— About this exercise —
Please go through the records below and return every line holding the word "cell".

═══ Exercise data

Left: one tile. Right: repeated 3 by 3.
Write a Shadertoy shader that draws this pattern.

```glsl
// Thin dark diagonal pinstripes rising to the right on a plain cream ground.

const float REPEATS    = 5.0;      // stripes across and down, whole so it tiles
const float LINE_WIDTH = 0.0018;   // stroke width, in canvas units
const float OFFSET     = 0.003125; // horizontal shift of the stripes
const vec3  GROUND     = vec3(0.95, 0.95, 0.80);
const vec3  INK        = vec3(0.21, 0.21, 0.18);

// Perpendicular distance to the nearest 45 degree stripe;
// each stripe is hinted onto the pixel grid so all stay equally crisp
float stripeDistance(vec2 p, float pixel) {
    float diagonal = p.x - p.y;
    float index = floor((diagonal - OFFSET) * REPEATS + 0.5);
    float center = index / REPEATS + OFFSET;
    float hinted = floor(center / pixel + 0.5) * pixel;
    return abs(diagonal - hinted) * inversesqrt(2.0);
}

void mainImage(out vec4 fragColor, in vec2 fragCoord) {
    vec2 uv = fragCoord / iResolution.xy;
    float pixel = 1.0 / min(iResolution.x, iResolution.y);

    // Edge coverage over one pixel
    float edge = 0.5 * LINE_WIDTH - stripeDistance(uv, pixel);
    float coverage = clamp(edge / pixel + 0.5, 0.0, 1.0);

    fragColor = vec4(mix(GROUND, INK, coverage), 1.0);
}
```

══════
═══ Exercise data

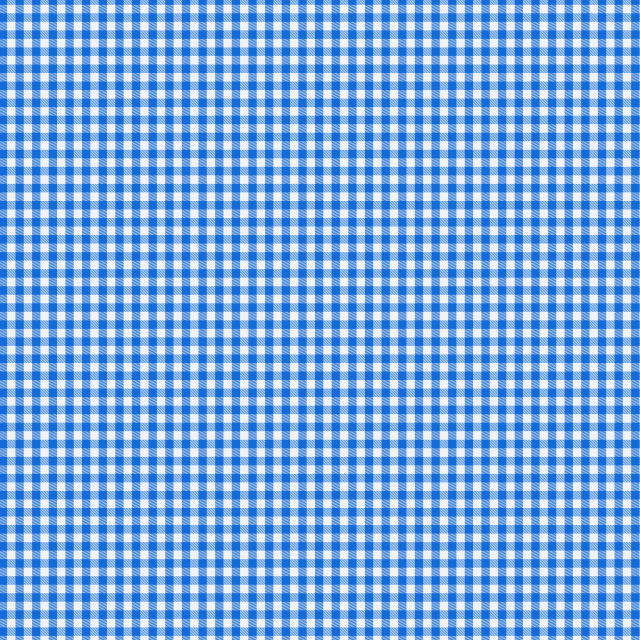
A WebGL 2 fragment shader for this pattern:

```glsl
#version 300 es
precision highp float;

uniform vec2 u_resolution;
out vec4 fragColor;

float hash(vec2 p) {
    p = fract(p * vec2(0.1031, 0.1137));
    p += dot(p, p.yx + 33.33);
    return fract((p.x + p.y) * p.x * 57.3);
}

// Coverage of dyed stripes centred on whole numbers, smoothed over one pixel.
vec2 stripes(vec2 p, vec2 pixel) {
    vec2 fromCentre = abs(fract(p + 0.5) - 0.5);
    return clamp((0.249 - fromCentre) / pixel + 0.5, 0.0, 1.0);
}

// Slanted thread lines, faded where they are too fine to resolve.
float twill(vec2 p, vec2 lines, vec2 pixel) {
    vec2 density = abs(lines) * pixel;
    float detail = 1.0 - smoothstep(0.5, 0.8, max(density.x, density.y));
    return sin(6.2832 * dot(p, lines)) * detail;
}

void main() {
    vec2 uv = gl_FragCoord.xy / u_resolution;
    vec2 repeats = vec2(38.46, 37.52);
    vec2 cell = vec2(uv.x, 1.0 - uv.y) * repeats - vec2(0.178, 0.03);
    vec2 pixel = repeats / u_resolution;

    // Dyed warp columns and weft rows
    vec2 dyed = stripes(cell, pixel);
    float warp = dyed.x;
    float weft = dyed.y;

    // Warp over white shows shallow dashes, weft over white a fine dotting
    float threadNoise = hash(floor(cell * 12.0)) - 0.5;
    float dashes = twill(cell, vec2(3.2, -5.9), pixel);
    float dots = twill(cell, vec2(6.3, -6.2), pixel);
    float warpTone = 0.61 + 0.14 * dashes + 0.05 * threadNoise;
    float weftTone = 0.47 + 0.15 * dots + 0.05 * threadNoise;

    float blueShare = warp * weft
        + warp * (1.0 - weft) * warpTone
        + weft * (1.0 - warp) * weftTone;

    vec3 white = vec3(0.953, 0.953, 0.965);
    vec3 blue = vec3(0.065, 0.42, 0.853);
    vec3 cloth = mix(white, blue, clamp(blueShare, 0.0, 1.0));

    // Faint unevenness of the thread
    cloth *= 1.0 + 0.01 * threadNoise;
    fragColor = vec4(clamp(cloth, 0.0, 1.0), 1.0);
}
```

══════

— Worked solution —
    vec2 cell = vec2(uv.x, 1.0 - uv.y) * repeats - vec2(0.178, 0.03);
    vec2 dyed = stripes(cell, pixel);
    float threadNoise = hash(floor(cell * 12.0)) - 0.5;
    float dashes = twill(cell, vec2(3.2, -5.9), pixel);
    float dots = twill(cell, vec2(6.3, -6.2), pixel);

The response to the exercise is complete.